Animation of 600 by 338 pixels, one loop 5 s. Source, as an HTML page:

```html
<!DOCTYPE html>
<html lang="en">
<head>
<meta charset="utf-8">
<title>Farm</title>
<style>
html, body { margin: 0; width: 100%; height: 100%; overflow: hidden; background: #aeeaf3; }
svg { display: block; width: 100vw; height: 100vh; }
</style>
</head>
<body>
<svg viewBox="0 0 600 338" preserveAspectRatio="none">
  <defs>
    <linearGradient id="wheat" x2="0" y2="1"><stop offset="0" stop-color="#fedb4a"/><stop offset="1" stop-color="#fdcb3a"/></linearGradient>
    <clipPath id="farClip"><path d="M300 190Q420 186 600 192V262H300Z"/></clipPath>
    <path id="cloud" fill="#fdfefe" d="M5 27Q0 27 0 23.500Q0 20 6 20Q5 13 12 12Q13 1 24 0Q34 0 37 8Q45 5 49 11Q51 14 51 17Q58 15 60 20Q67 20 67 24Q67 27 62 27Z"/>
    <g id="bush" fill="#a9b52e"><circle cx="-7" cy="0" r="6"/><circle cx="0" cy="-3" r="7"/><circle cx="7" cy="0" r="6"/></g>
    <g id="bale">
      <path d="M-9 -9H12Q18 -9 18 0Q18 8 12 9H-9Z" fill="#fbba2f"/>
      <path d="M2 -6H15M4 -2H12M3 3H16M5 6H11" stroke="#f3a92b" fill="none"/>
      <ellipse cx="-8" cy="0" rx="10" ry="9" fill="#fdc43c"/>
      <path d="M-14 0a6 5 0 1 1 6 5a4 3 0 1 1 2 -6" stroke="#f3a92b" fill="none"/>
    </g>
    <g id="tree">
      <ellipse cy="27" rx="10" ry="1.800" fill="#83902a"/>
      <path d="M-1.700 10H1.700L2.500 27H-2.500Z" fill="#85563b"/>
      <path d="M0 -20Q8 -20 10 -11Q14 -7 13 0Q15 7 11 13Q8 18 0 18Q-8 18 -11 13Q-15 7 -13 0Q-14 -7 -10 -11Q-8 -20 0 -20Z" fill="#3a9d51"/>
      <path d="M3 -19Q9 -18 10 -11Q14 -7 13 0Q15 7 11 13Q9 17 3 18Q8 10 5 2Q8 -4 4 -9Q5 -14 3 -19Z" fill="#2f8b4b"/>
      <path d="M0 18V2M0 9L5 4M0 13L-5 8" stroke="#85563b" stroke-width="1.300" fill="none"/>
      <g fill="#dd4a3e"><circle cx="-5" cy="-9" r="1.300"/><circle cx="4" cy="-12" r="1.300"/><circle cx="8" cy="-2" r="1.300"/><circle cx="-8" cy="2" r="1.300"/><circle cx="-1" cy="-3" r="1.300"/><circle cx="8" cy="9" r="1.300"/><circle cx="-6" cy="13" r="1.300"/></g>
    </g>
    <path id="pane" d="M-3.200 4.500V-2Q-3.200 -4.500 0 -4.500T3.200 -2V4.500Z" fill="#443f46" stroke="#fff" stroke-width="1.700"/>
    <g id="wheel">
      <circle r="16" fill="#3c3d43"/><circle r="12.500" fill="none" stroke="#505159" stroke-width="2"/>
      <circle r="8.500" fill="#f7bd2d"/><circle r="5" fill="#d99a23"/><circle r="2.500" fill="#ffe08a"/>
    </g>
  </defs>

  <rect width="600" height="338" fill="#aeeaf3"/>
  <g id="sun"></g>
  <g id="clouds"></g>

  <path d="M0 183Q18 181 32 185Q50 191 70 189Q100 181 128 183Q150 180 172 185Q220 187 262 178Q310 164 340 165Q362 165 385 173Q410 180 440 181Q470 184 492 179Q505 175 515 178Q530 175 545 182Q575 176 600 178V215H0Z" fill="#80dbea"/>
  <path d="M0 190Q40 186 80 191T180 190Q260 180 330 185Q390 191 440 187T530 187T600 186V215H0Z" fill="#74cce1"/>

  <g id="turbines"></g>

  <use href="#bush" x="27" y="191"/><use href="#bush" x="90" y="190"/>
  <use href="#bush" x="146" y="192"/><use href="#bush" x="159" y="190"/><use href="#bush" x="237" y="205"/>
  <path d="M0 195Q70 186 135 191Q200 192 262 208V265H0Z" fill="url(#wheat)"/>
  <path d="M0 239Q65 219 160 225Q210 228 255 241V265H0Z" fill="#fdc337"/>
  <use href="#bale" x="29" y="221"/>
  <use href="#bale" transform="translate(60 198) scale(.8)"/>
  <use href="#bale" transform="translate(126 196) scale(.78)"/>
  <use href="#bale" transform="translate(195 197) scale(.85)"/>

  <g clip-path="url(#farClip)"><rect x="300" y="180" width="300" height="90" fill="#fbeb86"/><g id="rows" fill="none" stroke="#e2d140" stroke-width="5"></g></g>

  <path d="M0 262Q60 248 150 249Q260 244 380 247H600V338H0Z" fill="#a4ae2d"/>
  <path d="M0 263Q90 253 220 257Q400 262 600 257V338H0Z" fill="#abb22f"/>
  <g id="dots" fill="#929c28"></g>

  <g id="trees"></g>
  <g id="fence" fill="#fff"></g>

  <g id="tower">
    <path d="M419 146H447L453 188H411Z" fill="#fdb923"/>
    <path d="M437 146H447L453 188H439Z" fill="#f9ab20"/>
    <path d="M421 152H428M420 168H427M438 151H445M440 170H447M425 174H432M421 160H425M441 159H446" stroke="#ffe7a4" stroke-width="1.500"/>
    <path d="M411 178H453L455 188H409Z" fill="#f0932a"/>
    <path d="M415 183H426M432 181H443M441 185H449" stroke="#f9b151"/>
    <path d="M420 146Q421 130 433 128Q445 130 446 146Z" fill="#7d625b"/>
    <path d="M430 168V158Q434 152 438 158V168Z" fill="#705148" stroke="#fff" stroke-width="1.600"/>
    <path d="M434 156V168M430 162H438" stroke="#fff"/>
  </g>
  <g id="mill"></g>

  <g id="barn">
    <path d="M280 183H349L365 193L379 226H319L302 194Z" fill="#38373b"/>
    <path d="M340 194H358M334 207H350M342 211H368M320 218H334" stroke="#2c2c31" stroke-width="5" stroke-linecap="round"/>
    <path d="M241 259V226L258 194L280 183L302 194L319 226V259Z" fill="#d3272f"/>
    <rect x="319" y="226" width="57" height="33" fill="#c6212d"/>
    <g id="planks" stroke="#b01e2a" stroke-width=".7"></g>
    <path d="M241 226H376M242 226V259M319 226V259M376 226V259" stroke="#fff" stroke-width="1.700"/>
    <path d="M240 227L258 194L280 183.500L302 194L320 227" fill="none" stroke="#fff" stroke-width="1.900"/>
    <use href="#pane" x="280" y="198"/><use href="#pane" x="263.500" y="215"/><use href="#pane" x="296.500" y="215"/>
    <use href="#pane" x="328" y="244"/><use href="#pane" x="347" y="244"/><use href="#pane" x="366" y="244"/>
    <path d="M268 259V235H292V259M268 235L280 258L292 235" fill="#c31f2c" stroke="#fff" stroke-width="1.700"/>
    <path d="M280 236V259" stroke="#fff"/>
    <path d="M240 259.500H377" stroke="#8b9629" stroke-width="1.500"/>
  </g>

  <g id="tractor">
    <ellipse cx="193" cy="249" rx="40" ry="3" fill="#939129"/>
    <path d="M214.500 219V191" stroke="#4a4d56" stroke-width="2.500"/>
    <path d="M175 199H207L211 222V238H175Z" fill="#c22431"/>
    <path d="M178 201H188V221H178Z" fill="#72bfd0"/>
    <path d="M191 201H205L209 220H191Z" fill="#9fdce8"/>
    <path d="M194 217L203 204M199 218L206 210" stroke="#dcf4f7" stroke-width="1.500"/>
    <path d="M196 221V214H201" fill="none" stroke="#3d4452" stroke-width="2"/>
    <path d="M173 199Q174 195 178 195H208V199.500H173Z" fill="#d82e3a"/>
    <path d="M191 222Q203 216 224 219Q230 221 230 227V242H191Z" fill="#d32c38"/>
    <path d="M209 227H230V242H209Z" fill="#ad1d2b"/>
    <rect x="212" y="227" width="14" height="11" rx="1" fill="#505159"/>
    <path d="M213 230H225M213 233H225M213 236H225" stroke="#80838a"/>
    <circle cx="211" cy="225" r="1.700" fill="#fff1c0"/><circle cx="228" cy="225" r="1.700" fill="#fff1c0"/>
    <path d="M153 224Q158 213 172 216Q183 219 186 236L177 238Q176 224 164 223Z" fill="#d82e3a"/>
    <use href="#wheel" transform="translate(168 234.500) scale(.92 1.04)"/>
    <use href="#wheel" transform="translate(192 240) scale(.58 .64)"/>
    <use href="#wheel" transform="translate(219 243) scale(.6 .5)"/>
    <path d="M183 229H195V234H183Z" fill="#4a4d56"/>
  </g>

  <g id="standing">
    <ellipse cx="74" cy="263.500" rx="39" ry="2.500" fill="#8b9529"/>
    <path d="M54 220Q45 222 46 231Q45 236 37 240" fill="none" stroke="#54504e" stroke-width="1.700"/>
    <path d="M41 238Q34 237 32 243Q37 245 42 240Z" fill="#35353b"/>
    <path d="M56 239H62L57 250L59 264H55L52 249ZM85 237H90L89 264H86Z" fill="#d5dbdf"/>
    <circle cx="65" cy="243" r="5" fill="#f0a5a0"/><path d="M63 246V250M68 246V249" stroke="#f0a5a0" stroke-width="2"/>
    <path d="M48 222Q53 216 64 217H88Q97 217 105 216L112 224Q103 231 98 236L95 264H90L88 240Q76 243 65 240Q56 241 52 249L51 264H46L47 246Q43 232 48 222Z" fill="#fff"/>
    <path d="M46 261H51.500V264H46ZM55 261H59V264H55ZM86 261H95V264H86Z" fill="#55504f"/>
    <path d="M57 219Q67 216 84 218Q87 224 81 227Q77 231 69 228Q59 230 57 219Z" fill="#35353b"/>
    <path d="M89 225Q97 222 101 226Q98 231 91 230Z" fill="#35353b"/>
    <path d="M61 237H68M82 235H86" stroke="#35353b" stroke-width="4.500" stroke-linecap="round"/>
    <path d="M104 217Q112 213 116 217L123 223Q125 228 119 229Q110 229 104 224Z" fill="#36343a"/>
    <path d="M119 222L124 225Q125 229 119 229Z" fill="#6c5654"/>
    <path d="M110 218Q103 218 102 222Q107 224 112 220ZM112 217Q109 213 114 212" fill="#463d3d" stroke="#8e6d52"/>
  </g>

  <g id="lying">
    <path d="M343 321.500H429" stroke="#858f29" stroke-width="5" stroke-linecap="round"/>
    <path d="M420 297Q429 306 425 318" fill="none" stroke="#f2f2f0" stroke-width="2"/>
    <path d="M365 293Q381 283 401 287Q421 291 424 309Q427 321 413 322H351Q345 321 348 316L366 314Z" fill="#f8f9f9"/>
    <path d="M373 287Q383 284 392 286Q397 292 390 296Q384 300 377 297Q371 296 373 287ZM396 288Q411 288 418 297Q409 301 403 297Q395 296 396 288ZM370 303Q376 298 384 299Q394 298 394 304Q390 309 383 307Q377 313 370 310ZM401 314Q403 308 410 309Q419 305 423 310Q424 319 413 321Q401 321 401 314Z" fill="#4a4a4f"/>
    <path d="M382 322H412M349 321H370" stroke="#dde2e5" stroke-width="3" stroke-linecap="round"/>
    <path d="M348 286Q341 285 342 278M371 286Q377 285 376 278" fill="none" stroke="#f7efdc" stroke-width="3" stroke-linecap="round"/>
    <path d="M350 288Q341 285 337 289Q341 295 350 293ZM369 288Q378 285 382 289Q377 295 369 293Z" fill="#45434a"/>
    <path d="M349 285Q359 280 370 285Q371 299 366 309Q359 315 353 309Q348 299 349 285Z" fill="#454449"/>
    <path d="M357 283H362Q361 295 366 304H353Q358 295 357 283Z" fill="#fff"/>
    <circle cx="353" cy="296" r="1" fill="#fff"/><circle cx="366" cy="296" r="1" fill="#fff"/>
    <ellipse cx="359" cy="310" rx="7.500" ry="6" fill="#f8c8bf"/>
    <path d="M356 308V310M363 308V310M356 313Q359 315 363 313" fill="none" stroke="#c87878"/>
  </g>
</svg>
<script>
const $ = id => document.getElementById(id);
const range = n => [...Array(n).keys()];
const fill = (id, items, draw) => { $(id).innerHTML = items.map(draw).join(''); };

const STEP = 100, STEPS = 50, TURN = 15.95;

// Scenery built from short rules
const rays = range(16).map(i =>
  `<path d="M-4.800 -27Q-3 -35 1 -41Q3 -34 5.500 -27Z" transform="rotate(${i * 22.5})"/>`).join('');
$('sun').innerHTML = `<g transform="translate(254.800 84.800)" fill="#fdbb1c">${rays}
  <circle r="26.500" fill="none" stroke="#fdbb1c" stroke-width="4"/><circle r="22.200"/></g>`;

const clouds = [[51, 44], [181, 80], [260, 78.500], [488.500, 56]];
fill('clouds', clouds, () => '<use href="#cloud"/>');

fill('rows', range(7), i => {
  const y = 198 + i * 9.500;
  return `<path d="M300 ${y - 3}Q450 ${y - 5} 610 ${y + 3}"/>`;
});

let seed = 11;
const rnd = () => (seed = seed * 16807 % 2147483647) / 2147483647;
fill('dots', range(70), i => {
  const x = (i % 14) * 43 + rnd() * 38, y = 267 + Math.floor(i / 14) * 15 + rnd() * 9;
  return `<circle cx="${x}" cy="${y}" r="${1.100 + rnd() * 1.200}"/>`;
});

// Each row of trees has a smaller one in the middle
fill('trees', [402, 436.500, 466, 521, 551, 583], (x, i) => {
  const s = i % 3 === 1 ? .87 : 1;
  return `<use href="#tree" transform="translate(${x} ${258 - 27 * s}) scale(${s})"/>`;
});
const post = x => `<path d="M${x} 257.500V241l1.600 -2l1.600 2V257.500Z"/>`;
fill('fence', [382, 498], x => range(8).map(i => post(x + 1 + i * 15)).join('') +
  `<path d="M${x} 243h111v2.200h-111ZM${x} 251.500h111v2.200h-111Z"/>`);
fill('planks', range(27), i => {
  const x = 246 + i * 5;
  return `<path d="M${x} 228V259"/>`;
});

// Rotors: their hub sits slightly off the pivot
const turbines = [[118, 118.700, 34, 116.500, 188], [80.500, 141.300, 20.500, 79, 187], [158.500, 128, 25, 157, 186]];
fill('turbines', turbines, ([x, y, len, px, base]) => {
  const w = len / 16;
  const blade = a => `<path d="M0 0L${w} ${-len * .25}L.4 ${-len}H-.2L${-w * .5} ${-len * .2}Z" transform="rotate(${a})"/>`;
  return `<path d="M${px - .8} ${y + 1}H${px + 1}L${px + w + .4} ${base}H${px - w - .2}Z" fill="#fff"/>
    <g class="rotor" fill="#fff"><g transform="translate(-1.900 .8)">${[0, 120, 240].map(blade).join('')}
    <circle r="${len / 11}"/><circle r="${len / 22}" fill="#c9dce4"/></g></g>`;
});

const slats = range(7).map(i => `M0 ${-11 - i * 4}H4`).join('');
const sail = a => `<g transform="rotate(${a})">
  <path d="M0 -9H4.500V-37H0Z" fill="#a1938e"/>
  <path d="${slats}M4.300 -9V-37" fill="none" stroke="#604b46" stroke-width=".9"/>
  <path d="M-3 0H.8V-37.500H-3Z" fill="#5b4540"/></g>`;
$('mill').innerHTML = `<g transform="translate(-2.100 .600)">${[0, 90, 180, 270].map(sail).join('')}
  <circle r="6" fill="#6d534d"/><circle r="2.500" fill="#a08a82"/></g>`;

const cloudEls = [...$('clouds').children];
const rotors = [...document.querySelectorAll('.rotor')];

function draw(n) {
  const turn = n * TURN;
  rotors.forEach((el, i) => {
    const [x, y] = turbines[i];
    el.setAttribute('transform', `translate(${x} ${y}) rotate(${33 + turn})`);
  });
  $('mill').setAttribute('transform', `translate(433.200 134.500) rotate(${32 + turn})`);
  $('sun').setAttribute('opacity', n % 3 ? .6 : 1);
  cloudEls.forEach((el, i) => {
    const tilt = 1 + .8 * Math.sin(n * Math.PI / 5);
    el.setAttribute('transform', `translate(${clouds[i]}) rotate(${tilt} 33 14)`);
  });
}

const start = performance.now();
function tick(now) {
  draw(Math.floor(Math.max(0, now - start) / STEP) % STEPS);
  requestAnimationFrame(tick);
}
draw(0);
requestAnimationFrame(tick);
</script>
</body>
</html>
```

--------------------

**About this exercise:** The answer consists of the lines above that include the word "innerHTML", each copied exactly.

**Response to this task:**
const fill = (id, items, draw) => { $(id).innerHTML = items.map(draw).join(''); };
$('sun').innerHTML = `<g transform="translate(254.800 84.800)" fill="#fdbb1c">${rays}
$('mill').innerHTML = `<g transform="translate(-2.100 .600)">${[0, 90, 180, 270].map(sail).join('')}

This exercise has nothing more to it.